Saturday, August 7, 2010


the intermediate wheatgrass is going to seed....five plants have produced seed heads so far, and there is a family resemblance between it and domesticated wheat...personally i think it looks like emmer wheat, although an argument could be made for its taking after einkorn, or rather einkorn taking after it, wheatgrass is the proposed ancestor here...according to dorian fuller both emmer and eikhorn wheat were domesticated in the fertile crescent...emmer wheat 9800-8800 Before Present (BP) and eikhorn around 9000 BP... although grains of wild emmer wheat found at ohalo II have been radiocarbon dated to 17,000 BP...intermediate wheatgrass is native to asia minor and central europe, it was introduced into the united states in 1932, so it could be part of emmer wheat's ancestry...i used a piece of paper as the background rather than the garden to show how awned the wheatgrass is...that facet was being obscured by the garden backdrop. eastern gamagrass is another possible ancestor to domesticated crops we have in the garden...mary eubanks from duke university has done extensive research into the ancestry of maize and belives that gamagrass was crossed with teosinte to produce it. gamagrass is difficult to establish because its seed dormancy is problematic...i planted thirty seeds in the garden last november and let them winter over, which is one strategy to stimulate growth...out of those thirty seeds we achieved three plants, but those three are doing well...the two largest ones have reached almost three feet in height and they are around eighteen inches in diameter at the crown. the smaller plant has been overshadowed by the advance of the jerusalem artichokes and is quite a bit smaller, but still appears to be healthy. another perennial grass, they will be a part of the garden's second season.

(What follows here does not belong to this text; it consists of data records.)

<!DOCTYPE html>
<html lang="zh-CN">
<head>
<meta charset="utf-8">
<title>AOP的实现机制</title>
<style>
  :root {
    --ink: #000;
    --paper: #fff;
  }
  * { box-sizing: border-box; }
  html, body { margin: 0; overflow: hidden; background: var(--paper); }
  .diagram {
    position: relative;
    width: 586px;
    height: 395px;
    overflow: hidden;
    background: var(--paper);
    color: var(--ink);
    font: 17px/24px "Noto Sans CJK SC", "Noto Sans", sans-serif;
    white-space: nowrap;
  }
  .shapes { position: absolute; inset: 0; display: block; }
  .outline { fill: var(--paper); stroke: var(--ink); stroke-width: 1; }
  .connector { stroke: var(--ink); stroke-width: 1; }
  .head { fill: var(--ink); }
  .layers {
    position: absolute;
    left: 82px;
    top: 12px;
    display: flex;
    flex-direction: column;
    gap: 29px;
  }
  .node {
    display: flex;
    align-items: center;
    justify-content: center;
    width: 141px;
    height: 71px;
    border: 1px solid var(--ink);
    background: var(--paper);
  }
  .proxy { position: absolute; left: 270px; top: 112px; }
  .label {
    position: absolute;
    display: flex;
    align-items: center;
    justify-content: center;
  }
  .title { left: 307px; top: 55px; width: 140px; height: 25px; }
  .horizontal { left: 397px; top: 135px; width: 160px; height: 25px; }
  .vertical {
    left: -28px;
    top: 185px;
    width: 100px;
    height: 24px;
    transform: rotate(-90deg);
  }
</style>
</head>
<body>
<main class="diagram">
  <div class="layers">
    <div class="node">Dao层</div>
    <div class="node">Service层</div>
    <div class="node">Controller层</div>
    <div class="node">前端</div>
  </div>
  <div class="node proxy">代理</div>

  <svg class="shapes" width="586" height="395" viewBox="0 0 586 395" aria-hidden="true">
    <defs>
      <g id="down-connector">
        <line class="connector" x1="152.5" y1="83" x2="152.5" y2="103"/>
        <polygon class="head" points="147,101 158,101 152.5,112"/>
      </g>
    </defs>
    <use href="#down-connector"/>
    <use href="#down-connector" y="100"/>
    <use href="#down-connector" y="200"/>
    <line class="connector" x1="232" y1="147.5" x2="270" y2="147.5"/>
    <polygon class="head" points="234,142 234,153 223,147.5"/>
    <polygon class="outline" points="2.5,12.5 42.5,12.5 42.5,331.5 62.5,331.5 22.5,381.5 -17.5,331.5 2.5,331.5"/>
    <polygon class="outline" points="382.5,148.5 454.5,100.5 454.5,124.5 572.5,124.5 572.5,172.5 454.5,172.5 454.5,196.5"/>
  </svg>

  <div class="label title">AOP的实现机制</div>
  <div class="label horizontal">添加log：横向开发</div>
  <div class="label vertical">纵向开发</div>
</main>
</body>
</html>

we've had quite a bit of rain at the end of july and beginning of august so i haven't really had to water the garden in the last week...the standing water i found there last saturday is an indication of that...there's sand under the garden about eighteen to twenty-four inches down, so it is well drained...standing water means considerable precipitation and the cowpeas weren't really happy about it...some of the younger ones began to take on a yellowish cast from overwatering in the middle of the past week...it has dried out a bit since then though and they were recovering a healthy green cast when i looked in on them yesterday afternoon...i will hold off watering for a time.

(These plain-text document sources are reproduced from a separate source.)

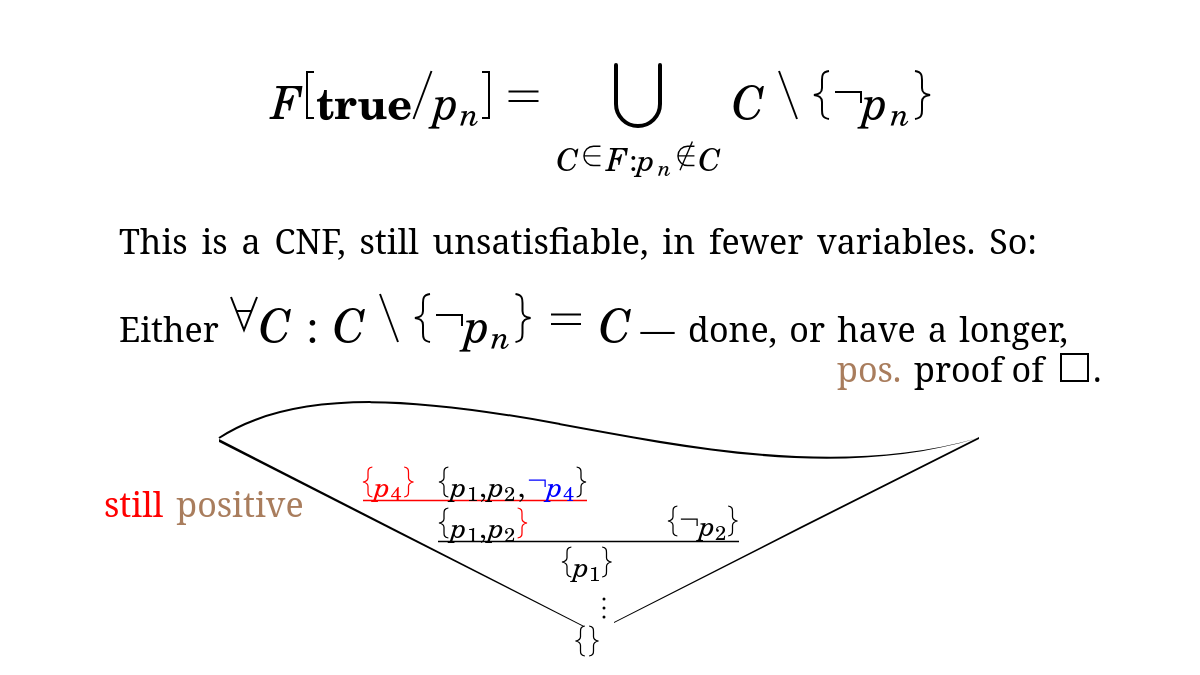
<!DOCTYPE html>
<html lang="en">
<head>
<meta charset="utf-8">
<title>Resolution proof slide</title>
<style>
:root{--ink:#000;--paper:#fff;--red:#f00;--blue:#00f;--brown:#a97d5d}
*{box-sizing:border-box;margin:0;padding:0}
body{width:1200px;height:675px;overflow:hidden;background:var(--paper)}
.slide{position:relative;width:1200px;height:675px;padding-top:71px;overflow:hidden;background:var(--paper);color:var(--ink);font:34px/0 "Noto Serif",serif}
.defs{position:absolute;width:0;height:0}
.math{display:flex;align-items:baseline;height:1em;font-family:"TeX Gyre Schola","Liberation Serif",serif;font-size:48px;line-height:0;white-space:nowrap}
.math>*{flex:none;width:var(--w)}
.math i,.math b{display:flex;justify-content:center;font-size:.94em}
.math b{font-size:.9em}
.math .sub{font-size:.67em;position:relative;top:.22em}
.math .up{font-style:normal}
.sign{height:1em;margin-bottom:-.229em;overflow:visible}
.sign,.stroke{fill:none;stroke:currentColor;stroke-width:2}
.substitution{padding-left:268px}
.math .union{align-self:flex-start;display:flex;flex-direction:column;align-items:center;gap:10px;width:166px;height:48px;margin:-8px 7px 0 0}
.cup{flex:none;width:48px;height:65px;fill:none;stroke:currentColor;stroke-width:4;stroke-linecap:round}
.math .range{flex:none;width:166px;font-size:33px}
.prose{white-space:nowrap;text-align-last:justify;font-family:"Noto Serif",serif;font-size:34px}
.claim{width:918px;height:30px;margin:105px 0 0 119px}
.claim::before{content:"";display:inline-block;width:0;height:30px}
.cases{margin-top:40px;padding-left:119px}
.cases .either{width:104px;margin-right:7px}
.cases .dash{text-align:center;text-align-last:center}
.cases .done{width:380px;margin-left:5px}
.ending{display:flex;align-items:baseline;height:29px;margin:11px 0 0 837px}
.ending .pos{width:77px}
.ending .of{width:146px}
.ending svg{width:29px;height:29px;margin-right:4px}
.brown{color:var(--brown)}
.red{color:var(--red)}
.blue{color:var(--blue)}
.funnel{position:absolute;inset:0;width:1200px;height:675px}
.clause{position:absolute;left:var(--x);top:var(--y);font-size:30px}
.note{position:absolute;left:104px;top:487px;display:flex;align-items:baseline;gap:13px}
.note::before{content:"";height:30px;margin-right:-13px}
</style>
</head>
<body>
<main class="slide">
<svg class="defs" aria-hidden="true">
<defs>
<path id="lbrace" d="M7 0C0 1 0 5 0 9V17C0 22-3 23-8 24C-3 25 0 26 0 31V39C0 43 0 47 7 48"/>
<use id="rbrace" href="#lbrace" transform="scale(-1 1)"/>
<path id="lbracket" d="M4 1H-3V47H4"/>
<use id="rbracket" href="#lbracket" transform="scale(-1 1)"/>
<path id="minus" d="M-9 0L9 48"/>
<use id="slash" href="#minus" transform="scale(-1 1)"/>
<path id="not" d="M-13 21H13V32"/>
<path id="equals" d="M-15 20.5H15M-15 30H15"/>
<path id="forall" d="M-13 3L0 36L13 3M-8 17H8"/>
<path id="in" d="M13 12H3a14 14 0 0 0 0 28H13M-11 26H13"/>
<g id="notin"><use href="#in"/><path d="M10 5L-8 47"/></g>
</defs>
</svg>

<div class="math substitution">
<i style="--w:36px">F</i>
<svg class="sign" style="--w:12px" viewBox="-1 0 2 48"><use href="#lbracket"/></svg>
<b style="--w:96px">true</b>
<svg class="sign" style="--w:21px" viewBox="-1 0 2 48"><use href="#slash"/></svg>
<i style="--w:26px">p</i><i class="sub" style="--w:21px">n</i>
<svg class="sign" style="--w:12px" viewBox="-1 0 2 48"><use href="#rbracket"/></svg>
<svg class="sign" style="--w:63px" viewBox="-1 0 2 48"><use href="#equals"/></svg>
<div class="union">
<svg class="cup" viewBox="0 0 48 65" role="img" aria-label="union"><path d="M2 2V41a22 22 0 0 0 44 0V2"/></svg>
<div class="math range">
<i style="--w:25px">C</i>
<svg class="sign" style="--w:23px" viewBox="-1 0 2 48"><use href="#in"/></svg>
<i style="--w:27px">F</i><i class="up" style="--w:6px">:</i>
<i style="--w:20px">p</i><i class="sub" style="--w:17px">n</i>
<svg class="sign" style="--w:25px" viewBox="-1 0 2 48"><use href="#notin"/></svg>
<i style="--w:23px">C</i>
</div>
</div>
<i style="--w:40px">C</i>
<svg class="sign" style="--w:40px" viewBox="-1 0 2 48"><use href="#minus"/></svg>
<svg class="sign" style="--w:28px" viewBox="-1 0 2 48"><use href="#lbrace"/></svg>
<svg class="sign" style="--w:24px" viewBox="-1 0 2 48"><use href="#not"/></svg>
<i style="--w:30px">p</i><i class="sub" style="--w:20px">n</i>
<svg class="sign" style="--w:24px" viewBox="-1 0 2 48"><use href="#rbrace"/></svg>
</div>

<p class="prose claim">This is a CNF, still unsatisfiable, in fewer variables. So:</p>

<div class="math cases">
<span class="prose either">Either</span>
<svg class="sign" style="--w:28px" viewBox="-1 0 2 48"><use href="#forall"/></svg>
<i style="--w:34px">C</i><i class="up" style="--w:40px">:</i><i style="--w:34px">C</i>
<svg class="sign" style="--w:46px" viewBox="-1 0 2 48"><use href="#minus"/></svg>
<svg class="sign" style="--w:22px" viewBox="-1 0 2 48"><use href="#lbrace"/></svg>
<svg class="sign" style="--w:30px" viewBox="-1 0 2 48"><use href="#not"/></svg>
<i style="--w:26px">p</i><i class="sub" style="--w:21px">n</i>
<svg class="sign" style="--w:23px" viewBox="-1 0 2 48"><use href="#rbrace"/></svg>
<svg class="sign" style="--w:64px" viewBox="-1 0 2 48"><use href="#equals"/></svg>
<i style="--w:34px">C</i>
<span class="prose dash" style="--w:51px">—</span>
<span class="prose done">done, or have a longer,</span>
</div>

<p class="ending">
<span class="pos brown">pos.</span><span class="of">proof of</span>
<svg viewBox="0 0 29 29" role="img" aria-label="empty clause"><rect class="stroke" x="1" y="1" width="27" height="27"/></svg>
<span>.</span>
</p>

<svg class="funnel" viewBox="0 0 1200 675" aria-hidden="true">
<path class="stroke" d="M219 438C300 385 430 400 560 424" stroke-width="2.2"/>
<path d="M559 423C690 447 840 477 978 438C840 480 690 449 559 425Z"/>
<path d="M219 439L221 440L584 626L582 626L400 534L219 442Z"/>
<path d="M979 437L979 439L800 529L614 623L614 622L800 527Z"/>
<path d="M363 500.5H587" stroke="var(--red)" stroke-width="1.4"/>
<path d="M438 541.5H739" stroke="var(--ink)" stroke-width="1.4"/>
<circle cx="604" cy="599" r="1.5"/><circle cx="604" cy="608" r="1.5"/><circle cx="604" cy="617" r="1.5"/>
</svg>

<p class="note"><span class="red">still</span><span class="brown">positive</span></p>

<div class="math clause red" style="--x:362px;--y:467px">
<svg class="sign" style="--w:12px" viewBox="-1 0 2 48"><use href="#lbrace"/></svg>
<i style="--w:16px">p</i><i class="sub up" style="--w:12px">4</i>
<svg class="sign" style="--w:13px" viewBox="-1 0 2 48"><use href="#rbrace"/></svg>
</div>

<div class="math clause" style="--x:438px;--y:467px">
<svg class="sign" style="--w:12px" viewBox="-1 0 2 48"><use href="#lbrace"/></svg>
<i style="--w:17px">p</i><i class="sub up" style="--w:11px">1</i><i class="up" style="--w:10px">,</i>
<i style="--w:16px">p</i><i class="sub up" style="--w:11px">2</i><i class="up" style="--w:13px">,</i>
<svg class="sign blue" style="--w:18px" viewBox="-1 0 2 48"><use href="#not"/></svg>
<i class="blue" style="--w:17px">p</i><i class="sub up blue" style="--w:11px">4</i>
<svg class="sign" style="--w:14px" viewBox="-1 0 2 48"><use href="#rbrace"/></svg>
</div>

<div class="math clause" style="--x:438px;--y:508px">
<svg class="sign" style="--w:12px" viewBox="-1 0 2 48"><use href="#lbrace"/></svg>
<i style="--w:17px">p</i><i class="sub up" style="--w:11px">1</i><i class="up" style="--w:10px">,</i>
<i style="--w:16px">p</i><i class="sub up" style="--w:11px">2</i>
<svg class="sign red" style="--w:14px" viewBox="-1 0 2 48"><use href="#rbrace"/></svg>
</div>

<div class="math clause" style="--x:667px;--y:506px">
<svg class="sign" style="--w:12px" viewBox="-1 0 2 48"><use href="#lbrace"/></svg>
<svg class="sign" style="--w:20px" viewBox="-1 0 2 48"><use href="#not"/></svg>
<i style="--w:16px">p</i><i class="sub up" style="--w:11px">2</i>
<svg class="sign" style="--w:13px" viewBox="-1 0 2 48"><use href="#rbrace"/></svg>
</div>

<div class="math clause" style="--x:561px;--y:547px">
<svg class="sign" style="--w:12px" viewBox="-1 0 2 48"><use href="#lbrace"/></svg>
<i style="--w:16px">p</i><i class="sub up" style="--w:11px">1</i>
<svg class="sign" style="--w:13px" viewBox="-1 0 2 48"><use href="#rbrace"/></svg>
</div>

<div class="math clause" style="--x:574px;--y:626px">
<svg class="sign" style="--w:13px" viewBox="-1 0 2 48"><use href="#lbrace"/></svg>
<svg class="sign" style="--w:13px" viewBox="-1 0 2 48"><use href="#rbrace"/></svg>
</div>
</main>
</body>
</html>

the chinese yams are producing a prolific ammount of aerial bulbs...i have collected seventy-two so far in an effort to control their numbers...they are considered an invasive species in some quarters and with this sort of reproductive rate i can see why...between them and the jerusalem artichokes it is becoming obvious that growing these perennials isn't so much the challenge as containing their efforts to colonize the entire garden...i was expecting this but expectation doesn't always communicate the scale of the issue...there will be some aggressive harvesting of jerusalem artichokes to go along with the vigilant policing of yam bulbs if i am going to retain adequate space to plant pulses next year.

finally there are signs of siginificant movement in the perennial tomatoes....they are sub-tropical and i thought there might have been a daylength issue in their refusal to budge...however they have reached a couple of feet in height and the largest of the plants has flowered so we may get some fruit yet...there are a couple of months yet for them to produce in.

this season has move by quickly and it will be time to bring in the rest of the harvest soon and begin preparing for winter...after a late crop of spinach when the weather cools.